## Your goal
Pick out and copy every line below that has the word "class".

## Data for this exercise
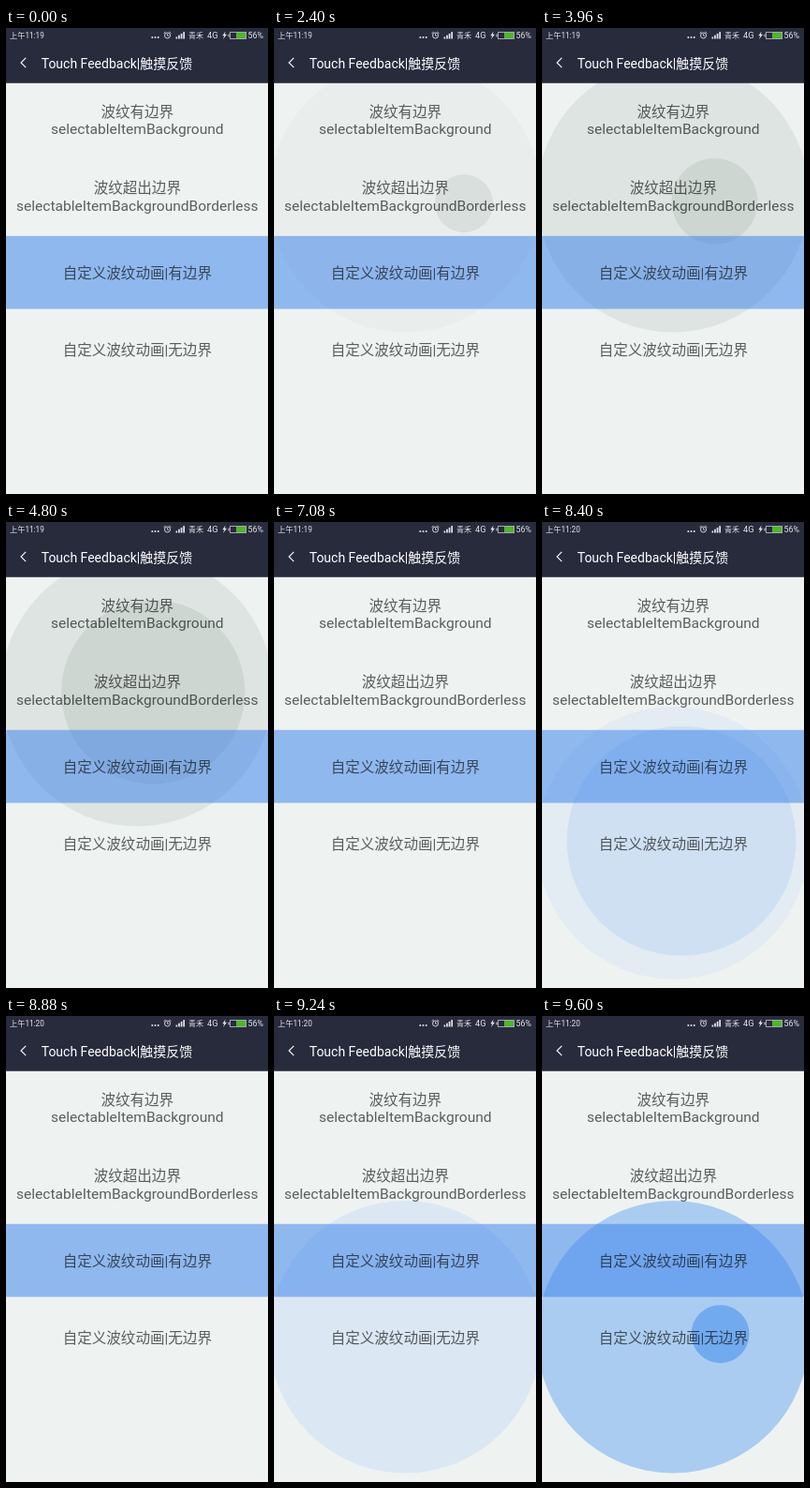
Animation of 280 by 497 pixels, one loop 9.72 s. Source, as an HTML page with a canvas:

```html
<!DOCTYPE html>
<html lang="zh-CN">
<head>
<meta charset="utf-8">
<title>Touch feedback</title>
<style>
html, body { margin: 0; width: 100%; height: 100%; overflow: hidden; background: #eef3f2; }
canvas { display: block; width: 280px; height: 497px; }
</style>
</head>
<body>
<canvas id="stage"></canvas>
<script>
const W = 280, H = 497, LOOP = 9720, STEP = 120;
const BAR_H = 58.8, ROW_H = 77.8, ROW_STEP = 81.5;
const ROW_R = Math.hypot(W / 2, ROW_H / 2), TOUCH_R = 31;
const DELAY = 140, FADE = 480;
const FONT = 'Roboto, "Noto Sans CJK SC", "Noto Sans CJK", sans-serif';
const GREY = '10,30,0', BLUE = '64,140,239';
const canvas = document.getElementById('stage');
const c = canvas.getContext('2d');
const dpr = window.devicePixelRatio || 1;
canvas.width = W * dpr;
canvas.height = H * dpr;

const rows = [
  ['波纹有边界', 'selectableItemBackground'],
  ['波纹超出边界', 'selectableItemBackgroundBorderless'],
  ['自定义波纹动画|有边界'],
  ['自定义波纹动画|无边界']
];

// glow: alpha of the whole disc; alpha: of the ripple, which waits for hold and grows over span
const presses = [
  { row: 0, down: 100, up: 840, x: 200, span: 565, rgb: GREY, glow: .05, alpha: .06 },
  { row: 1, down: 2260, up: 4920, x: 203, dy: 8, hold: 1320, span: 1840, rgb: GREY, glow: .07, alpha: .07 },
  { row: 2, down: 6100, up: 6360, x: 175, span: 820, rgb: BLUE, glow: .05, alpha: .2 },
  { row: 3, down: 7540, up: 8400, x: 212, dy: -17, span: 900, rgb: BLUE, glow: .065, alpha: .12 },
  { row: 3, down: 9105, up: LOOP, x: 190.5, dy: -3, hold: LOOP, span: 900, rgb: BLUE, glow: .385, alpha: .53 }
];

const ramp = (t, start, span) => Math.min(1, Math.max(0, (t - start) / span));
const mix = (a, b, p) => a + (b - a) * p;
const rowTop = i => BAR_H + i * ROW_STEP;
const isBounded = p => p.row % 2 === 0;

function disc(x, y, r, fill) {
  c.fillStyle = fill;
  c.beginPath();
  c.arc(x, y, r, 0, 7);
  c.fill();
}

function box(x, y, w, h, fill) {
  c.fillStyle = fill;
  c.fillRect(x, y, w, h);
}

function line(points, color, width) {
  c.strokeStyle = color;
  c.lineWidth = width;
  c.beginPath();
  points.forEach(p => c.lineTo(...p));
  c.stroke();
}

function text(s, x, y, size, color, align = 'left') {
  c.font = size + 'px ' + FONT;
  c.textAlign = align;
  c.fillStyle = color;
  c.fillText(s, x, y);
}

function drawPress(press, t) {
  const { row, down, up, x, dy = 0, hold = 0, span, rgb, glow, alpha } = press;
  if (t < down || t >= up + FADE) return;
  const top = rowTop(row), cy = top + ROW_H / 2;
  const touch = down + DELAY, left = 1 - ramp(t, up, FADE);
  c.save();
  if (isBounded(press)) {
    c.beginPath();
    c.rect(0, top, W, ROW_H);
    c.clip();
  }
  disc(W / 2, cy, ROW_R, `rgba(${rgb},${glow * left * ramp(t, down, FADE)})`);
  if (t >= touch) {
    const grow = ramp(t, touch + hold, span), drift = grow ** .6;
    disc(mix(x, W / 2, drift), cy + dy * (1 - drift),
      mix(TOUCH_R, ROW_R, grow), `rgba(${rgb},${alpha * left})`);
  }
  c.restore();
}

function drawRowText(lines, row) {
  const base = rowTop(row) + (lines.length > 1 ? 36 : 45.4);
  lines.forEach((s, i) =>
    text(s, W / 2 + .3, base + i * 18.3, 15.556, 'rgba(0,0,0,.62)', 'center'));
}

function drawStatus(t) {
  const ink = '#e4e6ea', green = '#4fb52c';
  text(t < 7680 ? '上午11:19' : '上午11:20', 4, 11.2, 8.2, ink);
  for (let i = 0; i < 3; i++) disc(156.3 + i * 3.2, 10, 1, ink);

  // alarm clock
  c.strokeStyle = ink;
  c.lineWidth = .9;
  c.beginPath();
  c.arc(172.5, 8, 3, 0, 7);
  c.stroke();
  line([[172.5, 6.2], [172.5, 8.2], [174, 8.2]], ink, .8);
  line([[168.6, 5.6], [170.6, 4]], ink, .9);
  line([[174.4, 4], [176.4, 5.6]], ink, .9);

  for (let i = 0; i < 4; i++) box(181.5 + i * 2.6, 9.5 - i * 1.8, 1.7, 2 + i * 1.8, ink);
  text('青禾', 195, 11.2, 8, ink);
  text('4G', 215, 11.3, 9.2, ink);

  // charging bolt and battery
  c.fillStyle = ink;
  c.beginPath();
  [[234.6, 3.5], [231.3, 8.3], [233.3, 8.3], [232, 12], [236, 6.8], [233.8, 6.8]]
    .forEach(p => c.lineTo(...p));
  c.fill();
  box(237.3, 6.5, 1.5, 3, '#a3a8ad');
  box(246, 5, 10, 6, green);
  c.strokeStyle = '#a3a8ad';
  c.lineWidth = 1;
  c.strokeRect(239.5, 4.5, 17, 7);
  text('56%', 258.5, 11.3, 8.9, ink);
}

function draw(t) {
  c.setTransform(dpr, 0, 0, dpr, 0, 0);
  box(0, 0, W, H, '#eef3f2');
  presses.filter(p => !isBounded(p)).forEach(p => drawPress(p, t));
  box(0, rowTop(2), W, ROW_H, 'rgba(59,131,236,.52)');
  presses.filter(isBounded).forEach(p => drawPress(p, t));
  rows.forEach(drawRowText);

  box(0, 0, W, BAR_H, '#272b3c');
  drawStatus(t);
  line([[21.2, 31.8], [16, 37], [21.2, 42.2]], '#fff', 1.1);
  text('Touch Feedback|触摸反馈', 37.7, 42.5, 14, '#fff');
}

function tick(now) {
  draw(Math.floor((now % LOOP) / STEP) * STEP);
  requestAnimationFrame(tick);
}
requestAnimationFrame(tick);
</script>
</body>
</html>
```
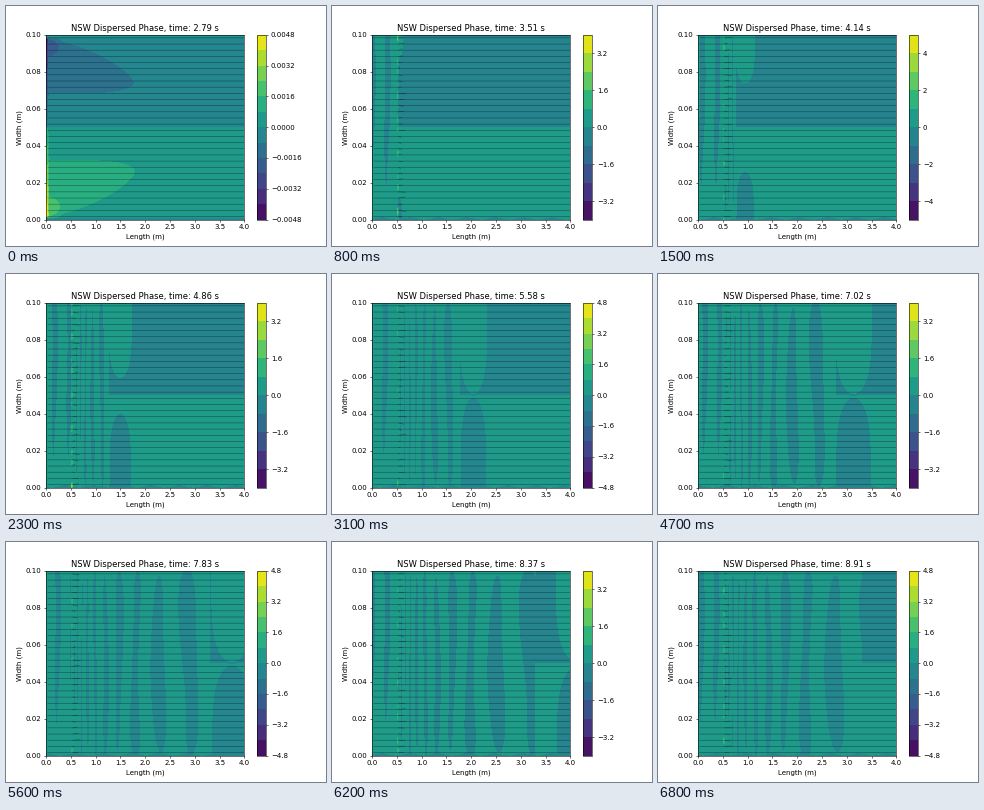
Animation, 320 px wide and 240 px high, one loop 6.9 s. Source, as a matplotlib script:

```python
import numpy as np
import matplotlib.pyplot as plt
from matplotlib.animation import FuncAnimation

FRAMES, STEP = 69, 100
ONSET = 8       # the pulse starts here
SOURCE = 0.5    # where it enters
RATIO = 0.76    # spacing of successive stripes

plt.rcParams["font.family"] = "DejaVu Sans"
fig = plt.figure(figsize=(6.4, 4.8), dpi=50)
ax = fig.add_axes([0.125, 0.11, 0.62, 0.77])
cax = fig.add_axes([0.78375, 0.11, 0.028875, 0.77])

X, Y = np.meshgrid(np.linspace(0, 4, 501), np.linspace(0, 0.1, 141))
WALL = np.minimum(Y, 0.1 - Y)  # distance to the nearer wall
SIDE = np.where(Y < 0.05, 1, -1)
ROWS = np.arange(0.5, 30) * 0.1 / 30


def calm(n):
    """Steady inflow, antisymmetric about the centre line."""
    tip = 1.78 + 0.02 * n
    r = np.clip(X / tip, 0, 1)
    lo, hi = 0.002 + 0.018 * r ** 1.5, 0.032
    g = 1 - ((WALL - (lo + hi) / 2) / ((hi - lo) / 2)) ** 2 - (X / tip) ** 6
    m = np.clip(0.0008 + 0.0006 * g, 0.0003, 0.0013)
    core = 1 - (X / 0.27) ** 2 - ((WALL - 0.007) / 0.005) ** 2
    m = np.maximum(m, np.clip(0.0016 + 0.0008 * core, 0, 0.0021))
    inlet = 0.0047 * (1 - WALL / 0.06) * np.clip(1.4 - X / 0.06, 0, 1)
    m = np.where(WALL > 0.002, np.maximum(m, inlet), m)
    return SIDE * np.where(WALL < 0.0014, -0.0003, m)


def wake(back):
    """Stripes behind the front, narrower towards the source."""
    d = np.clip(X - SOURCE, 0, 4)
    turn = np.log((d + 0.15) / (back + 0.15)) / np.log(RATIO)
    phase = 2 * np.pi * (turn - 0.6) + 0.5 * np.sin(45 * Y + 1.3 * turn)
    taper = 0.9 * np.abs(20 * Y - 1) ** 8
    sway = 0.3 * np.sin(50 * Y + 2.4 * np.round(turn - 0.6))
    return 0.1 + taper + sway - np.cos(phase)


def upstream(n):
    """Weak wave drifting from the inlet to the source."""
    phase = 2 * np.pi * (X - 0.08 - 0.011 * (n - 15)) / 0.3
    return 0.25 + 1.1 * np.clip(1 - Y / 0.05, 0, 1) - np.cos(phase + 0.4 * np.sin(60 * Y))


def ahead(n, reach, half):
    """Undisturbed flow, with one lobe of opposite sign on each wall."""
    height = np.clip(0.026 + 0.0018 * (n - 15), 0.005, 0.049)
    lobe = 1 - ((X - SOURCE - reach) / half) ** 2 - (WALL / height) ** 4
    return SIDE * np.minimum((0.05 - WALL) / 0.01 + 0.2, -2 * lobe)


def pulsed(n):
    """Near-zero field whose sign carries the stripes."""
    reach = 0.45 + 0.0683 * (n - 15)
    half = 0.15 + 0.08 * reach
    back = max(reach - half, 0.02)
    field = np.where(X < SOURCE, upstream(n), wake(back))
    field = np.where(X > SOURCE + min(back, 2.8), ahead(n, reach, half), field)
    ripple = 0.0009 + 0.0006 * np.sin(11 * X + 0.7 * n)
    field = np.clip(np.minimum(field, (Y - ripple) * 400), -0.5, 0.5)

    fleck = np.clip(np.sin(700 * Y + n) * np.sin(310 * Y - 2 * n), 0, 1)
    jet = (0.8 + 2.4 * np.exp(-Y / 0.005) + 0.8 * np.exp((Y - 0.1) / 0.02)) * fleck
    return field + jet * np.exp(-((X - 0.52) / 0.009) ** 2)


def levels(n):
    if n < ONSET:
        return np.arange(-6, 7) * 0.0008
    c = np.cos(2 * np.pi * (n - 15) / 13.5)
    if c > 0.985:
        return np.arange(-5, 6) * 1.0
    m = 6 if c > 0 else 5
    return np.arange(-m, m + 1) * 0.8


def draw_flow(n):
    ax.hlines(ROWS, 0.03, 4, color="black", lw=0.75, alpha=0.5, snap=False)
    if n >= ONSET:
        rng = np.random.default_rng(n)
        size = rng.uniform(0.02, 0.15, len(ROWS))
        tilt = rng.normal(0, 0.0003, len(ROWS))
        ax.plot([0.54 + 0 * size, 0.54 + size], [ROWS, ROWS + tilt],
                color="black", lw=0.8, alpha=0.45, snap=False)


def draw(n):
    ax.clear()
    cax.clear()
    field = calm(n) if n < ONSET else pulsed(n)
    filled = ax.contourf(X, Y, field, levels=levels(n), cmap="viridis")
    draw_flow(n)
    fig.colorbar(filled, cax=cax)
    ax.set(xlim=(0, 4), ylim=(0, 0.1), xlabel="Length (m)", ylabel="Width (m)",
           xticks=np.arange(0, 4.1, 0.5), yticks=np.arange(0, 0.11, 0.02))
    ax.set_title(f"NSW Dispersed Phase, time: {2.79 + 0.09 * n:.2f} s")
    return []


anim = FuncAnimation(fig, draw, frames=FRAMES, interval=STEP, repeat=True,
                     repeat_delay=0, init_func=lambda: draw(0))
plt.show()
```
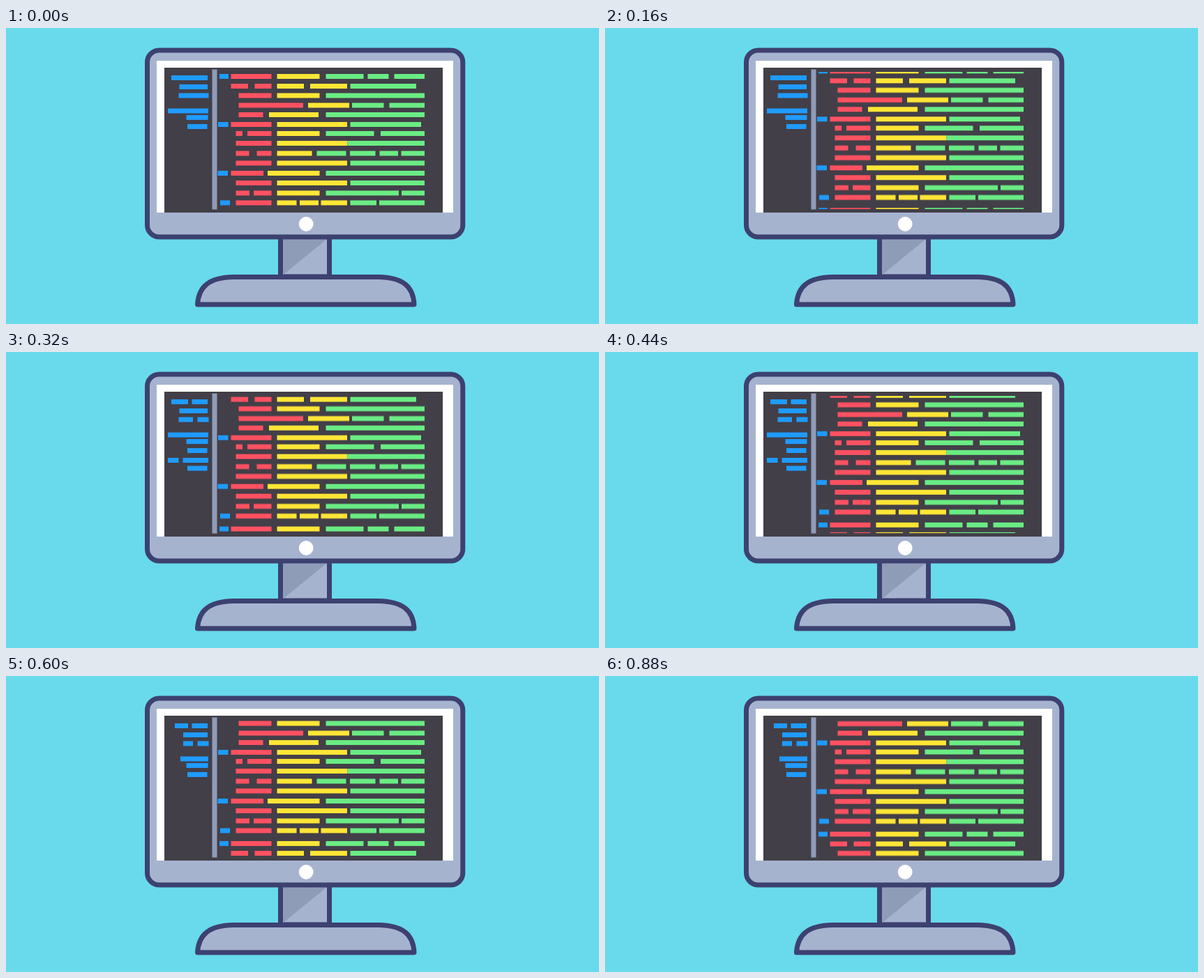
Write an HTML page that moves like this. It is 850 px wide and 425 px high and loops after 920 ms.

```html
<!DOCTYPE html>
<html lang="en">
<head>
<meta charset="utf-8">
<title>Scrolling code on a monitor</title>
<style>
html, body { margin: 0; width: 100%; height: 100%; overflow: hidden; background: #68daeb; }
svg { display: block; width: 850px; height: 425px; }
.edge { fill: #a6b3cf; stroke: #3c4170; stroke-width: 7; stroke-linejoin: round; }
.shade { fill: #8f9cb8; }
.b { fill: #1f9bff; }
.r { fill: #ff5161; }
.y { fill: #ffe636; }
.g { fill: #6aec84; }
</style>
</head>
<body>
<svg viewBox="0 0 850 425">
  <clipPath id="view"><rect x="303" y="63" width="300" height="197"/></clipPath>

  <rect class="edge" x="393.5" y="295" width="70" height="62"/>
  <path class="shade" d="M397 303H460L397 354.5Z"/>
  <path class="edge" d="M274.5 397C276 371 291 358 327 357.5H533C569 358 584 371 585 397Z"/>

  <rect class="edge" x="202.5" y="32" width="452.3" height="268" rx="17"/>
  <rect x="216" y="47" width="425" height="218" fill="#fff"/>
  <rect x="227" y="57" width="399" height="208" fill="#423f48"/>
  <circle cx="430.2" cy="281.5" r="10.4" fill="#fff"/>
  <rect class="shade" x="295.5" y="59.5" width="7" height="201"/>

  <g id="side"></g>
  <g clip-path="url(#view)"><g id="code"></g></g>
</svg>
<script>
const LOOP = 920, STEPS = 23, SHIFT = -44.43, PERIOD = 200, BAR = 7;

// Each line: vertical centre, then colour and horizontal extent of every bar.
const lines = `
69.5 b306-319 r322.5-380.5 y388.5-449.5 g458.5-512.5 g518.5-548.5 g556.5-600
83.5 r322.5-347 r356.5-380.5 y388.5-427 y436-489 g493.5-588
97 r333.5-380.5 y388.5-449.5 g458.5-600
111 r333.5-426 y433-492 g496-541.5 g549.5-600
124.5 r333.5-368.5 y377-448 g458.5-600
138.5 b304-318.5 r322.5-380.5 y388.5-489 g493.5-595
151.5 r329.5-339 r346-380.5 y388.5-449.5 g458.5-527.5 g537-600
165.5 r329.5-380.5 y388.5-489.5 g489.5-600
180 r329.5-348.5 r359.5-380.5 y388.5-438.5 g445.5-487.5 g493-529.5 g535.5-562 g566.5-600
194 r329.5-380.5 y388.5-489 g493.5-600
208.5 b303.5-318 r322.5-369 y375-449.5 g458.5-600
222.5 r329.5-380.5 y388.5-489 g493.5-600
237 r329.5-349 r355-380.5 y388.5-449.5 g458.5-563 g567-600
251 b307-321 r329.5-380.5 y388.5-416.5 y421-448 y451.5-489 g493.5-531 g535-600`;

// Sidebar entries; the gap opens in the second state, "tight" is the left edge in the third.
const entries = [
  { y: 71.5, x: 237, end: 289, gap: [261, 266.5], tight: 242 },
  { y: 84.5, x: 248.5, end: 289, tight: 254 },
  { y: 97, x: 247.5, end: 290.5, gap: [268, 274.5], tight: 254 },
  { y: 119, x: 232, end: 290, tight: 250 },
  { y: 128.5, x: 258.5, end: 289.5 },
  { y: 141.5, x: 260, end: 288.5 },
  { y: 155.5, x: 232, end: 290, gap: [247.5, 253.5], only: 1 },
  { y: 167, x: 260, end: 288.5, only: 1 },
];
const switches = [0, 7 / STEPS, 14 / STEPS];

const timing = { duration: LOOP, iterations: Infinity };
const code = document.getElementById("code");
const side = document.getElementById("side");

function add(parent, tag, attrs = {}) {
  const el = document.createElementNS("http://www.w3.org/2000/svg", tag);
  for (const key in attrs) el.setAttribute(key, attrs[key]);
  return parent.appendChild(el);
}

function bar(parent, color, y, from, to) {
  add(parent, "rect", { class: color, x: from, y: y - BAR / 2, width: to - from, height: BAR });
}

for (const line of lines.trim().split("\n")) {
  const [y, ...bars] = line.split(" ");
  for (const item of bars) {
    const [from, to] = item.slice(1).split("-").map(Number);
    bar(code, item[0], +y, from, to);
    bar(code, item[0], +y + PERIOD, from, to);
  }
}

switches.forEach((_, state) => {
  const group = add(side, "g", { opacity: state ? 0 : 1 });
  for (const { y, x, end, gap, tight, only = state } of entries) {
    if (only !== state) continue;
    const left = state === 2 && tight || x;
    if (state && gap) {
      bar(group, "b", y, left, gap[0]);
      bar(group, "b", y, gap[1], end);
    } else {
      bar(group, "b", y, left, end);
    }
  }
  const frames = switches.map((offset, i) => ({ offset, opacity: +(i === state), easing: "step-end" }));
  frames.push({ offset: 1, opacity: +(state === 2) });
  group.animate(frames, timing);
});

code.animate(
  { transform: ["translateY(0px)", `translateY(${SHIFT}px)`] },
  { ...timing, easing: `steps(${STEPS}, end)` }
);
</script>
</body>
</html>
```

## Task solution
  <rect class="edge" x="393.5" y="295" width="70" height="62"/>
  <path class="shade" d="M397 303H460L397 354.5Z"/>
  <path class="edge" d="M274.5 397C276 371 291 358 327 357.5H533C569 358 584 371 585 397Z"/>
  <rect class="edge" x="202.5" y="32" width="452.3" height="268" rx="17"/>
  <rect class="shade" x="295.5" y="59.5" width="7" height="201"/>
  add(parent, "rect", { class: color, x: from, y: y - BAR / 2, width: to - from, height: BAR });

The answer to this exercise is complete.